The truth was that Sayuki had an affair with one of her father’s acquaintances, even though she was to have an arranged marriage with someone else. She eventually became pregnant, which would have been a bad sign for a newlywed to have someone else’s child. While it was not expressed explicitly, Sayuki had an abortion; and with the help of her caregiver Natsuko, they led her entire family to believe that Natsuko was the one who had the child but then died as a stillborn. Making up this story was easy, given that Sayuki had been bed-ridden all her life.
Sayuki hid this truth for decades, and had a family of her own past this early part of her life. But what is expressed in the truth of this particular narrative is the suffering that Sayuki had to hide her shame by pretending that the first child she had through infidelity did not exist. After all those years, Sayuki had suffered in silence that she was in fact the infant’s mother, but still longed to grieve for the child that no one ever knew was hers.
It is through stories like this case that Sakurako reflects not just on the truth of the matter, but on the humanity of the departed as well as those who are left behind. For Sakurako, there is always a possibility for more than one kind of truth, and with each memory or idea there is more than one meaning.
At the beginning of this post, I mentioned that the sakura represents a tragedy according to one Japanese folktale. But there are multiple meanings to these stories and symbols, and those meanings are always subject to change or have different context altogether in a different culture or time. And the interpretations of those meanings cannot easily be separated from one context to another.
The same goes for the narrative of death in Beautiful Bones. On the one hand, Sakurako understands a certain level of beauty in death. But even so, she fears death of those closest to her. To some that might seem like a contradiction, unless you can appreciate that even Sakurako recognizes multiple meanings in death.
And as far as that folktale I was alluding to in comparison to this show, yes, Sakurako has a dog, too. But fortunately for us, that dog will still be around at the conclusion of this anime. So no worries there. Hector is here to stay!

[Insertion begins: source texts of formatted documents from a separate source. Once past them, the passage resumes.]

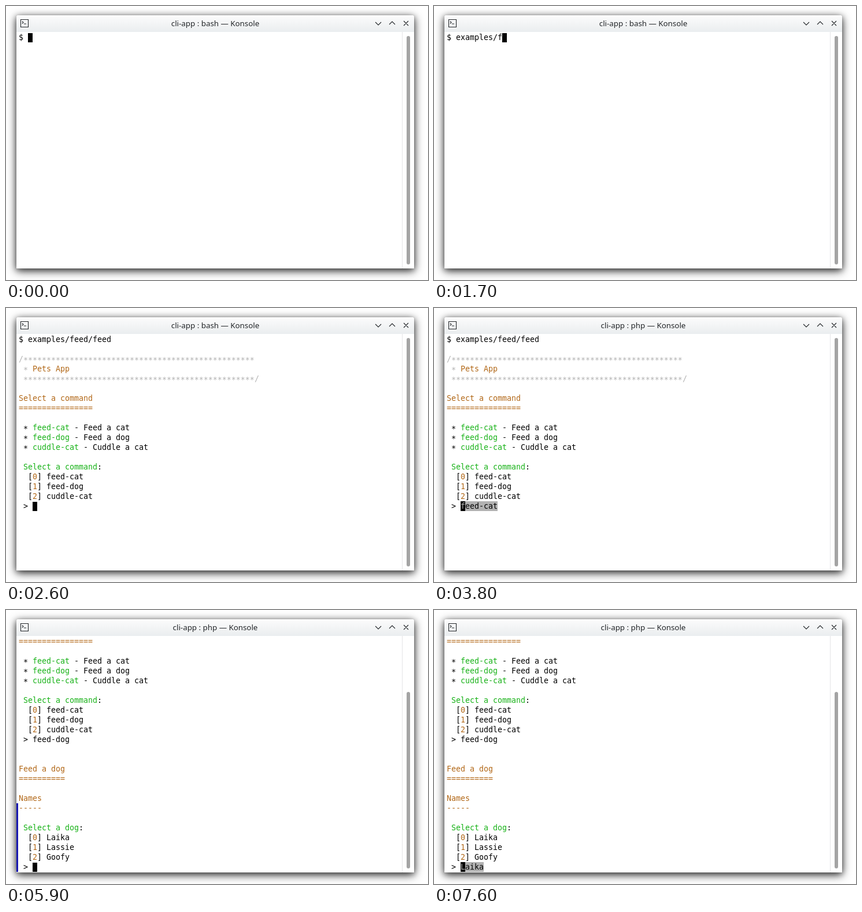
An HTML page for the animation above (8000 ms loop, 730 by 475 pixels).

```html
<!DOCTYPE html>
<html lang="en">
<head>
<meta charset="utf-8">
<title>Terminal session</title>
<style>
  html, body { margin: 0; width: 100%; height: 100%; overflow: hidden; background: #fff; }
  .window {
    position: absolute; left: 18px; top: 16px; width: 688px; height: 439px;
    border-radius: 3px 3px 0 0; background: #fff;
    box-shadow: 0 0 1px rgba(0,0,0,.4), 0 4px 16px rgba(0,0,0,.8), 0 2px 8px rgba(0,0,0,.3);
  }
  .bar { height: 29px; border-radius: 3px 3px 0 0; background: linear-gradient(#fcfcfc, #eaedef); }
  svg { position: absolute; left: 0; top: 0; }
  #title { font: 13.333px "Noto Sans", sans-serif; fill: #232629; }
  #screen text { font: 13.29px "DejaVu Sans Mono", monospace; white-space: pre; }
  .icon { fill: none; stroke: #232629; stroke-width: 1.1; }
</style>
</head>
<body>
<div class="window"><div class="bar"></div></div>
<svg width="730" height="475" viewBox="0 0 730 475">
  <g class="icon">
    <path d="M25.5 23.5h13v13h-13z"/>
    <path d="M28 26.5l2 2-2 2M31 31h4"/>
    <path d="M639 28l5 5 5-5M663 32l5-5 5 5M688 26l8 8M696 26l-8 8"/>
  </g>
  <text id="title" x="362" y="35" text-anchor="middle"></text>
  <path d="M685.5 45V455" stroke="#e4e5e6"/>
  <rect id="thumb" x="693" width="6" rx="3" fill="#a4a4a4"/>
  <g id="screen"></g>
</svg>
<script>
const LOOP = 8000, CELL = 8, ROW = 17, LEFT = 22, TOP = 46;
const COLORS = { k: '#000', g: '#18b218', o: '#b26818', s: '#b2b2b2' };
const stars = '*'.repeat(50);

// "~" plus a letter switches the text colour
const menu = [
  '$ examples/feed/feed', '',
  '~s/' + stars, '~s * ~oPets App', '~s ' + stars + '/', '',
  '~oSelect a command', '~o' + '='.repeat(16), '',
  ' * ~gfeed-cat~k - Feed a cat',
  ' * ~gfeed-dog~k - Feed a dog',
  ' * ~gcuddle-cat~k - Cuddle a cat', '',
  ' ~gSelect a command~k:',
  '  [~o0~k] feed-cat', '  [~o1~k] feed-dog', '  [~o2~k] cuddle-cat', ' > '
];
const dogs = [
  ...menu.slice(0, -1), ' > feed-dog', '', '',
  '~oFeed a dog', '~o' + '='.repeat(10), '',
  '~oNames', '~o-----', '',
  ' ~gSelect a dog~k:',
  '  [~o0~k] Laika', '  [~o1~k] Lassie', '  [~o2~k] Goofy', ' > '
];

const typed = text => ({ lines: ['$ ' + text] });
const steps = [
  [0, { ...typed(''), title: 'bash', choice: '', marker: false }],
  [700, typed('e')],
  [800, typed('ex')],
  [900, typed('exa')],
  [1100, typed('exam')],
  [1300, typed('examples/')],
  [1700, typed('examples/f')],
  [2000, typed('examples/feed/')],
  [2100, typed('examples/feed/feed ')],
  [2600, { lines: menu }],
  [3100, { title: 'php' }],
  [3800, { choice: 'feed-cat' }],
  [4900, { choice: 'feed-dog' }],
  [5900, { lines: dogs, choice: '', marker: true }],
  [6200, { marker: false }],
  [7600, { choice: 'Laika' }]
];

const byId = id => document.getElementById(id);
const screen = byId('screen'), title = byId('title'), thumb = byId('thumb');

function add(tag, attrs, text = '') {
  const node = document.createElementNS('http://www.w3.org/2000/svg', tag);
  for (const key in attrs) node.setAttribute(key, attrs[key]);
  node.textContent = text;
  screen.append(node);
}
const box = (x, y, width, height, fill) => add('rect', { x, y, width, height, fill });

// Returns the column after the text; asterisks sit mid-line
function write(text, col, row, fill) {
  for (const part of text.split(/(\*+)/)) {
    const y = TOP + row * ROW + (part[0] === '*' ? 15 : 13);
    if (part.trim()) add('text', { x: LEFT + col * CELL, y, fill }, part);
    col += part.length;
  }
  return col;
}

function writeLine(line, row) {
  return ('~k' + line).split('~').slice(1)
    .reduce((col, run) => write(run.slice(1), col, row, COLORS[run[0]]), 0);
}

function draw({ lines, title: program, choice, marker }) {
  const scrolled = lines.length > 24;
  const visible = lines.slice(-24);
  const row = visible.length - 1;
  screen.replaceChildren();
  title.textContent = `cli-app : ${program} — Konsole`;
  thumb.setAttribute('y', scrolled ? 142 : 52);
  thumb.setAttribute('height', scrolled ? 306 : 396);

  let col = 0;
  visible.forEach((line, i) => { col = writeLine(line, i); });
  const x = LEFT + col * CELL, y = TOP + row * ROW;
  if (choice) {
    box(x, y, choice.length * CELL, ROW, COLORS.s);
    write(choice.slice(1), col + 1, row, COLORS.k);
  }
  box(x, choice ? y : y + 1, CELL, choice ? ROW : ROW - 1, COLORS.k);
  if (choice) write(choice[0], col, row, COLORS.s);
  if (marker) box(18, 335, 3, 119, '#1818b2');
}

let shown = -1;
function tick() {
  const time = performance.now() % LOOP;
  const index = steps.findLastIndex(([start]) => start <= time);
  if (index !== shown) {
    shown = index;
    draw(Object.assign({}, ...steps.slice(0, index + 1).map(([, change]) => change)));
  }
  requestAnimationFrame(tick);
}
tick();
</script>
</body>
</html>
```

So if you’re looking for a mystery anime that shows the human side of life and death, check out Beautiful Bones: Sakurako’s Investigation.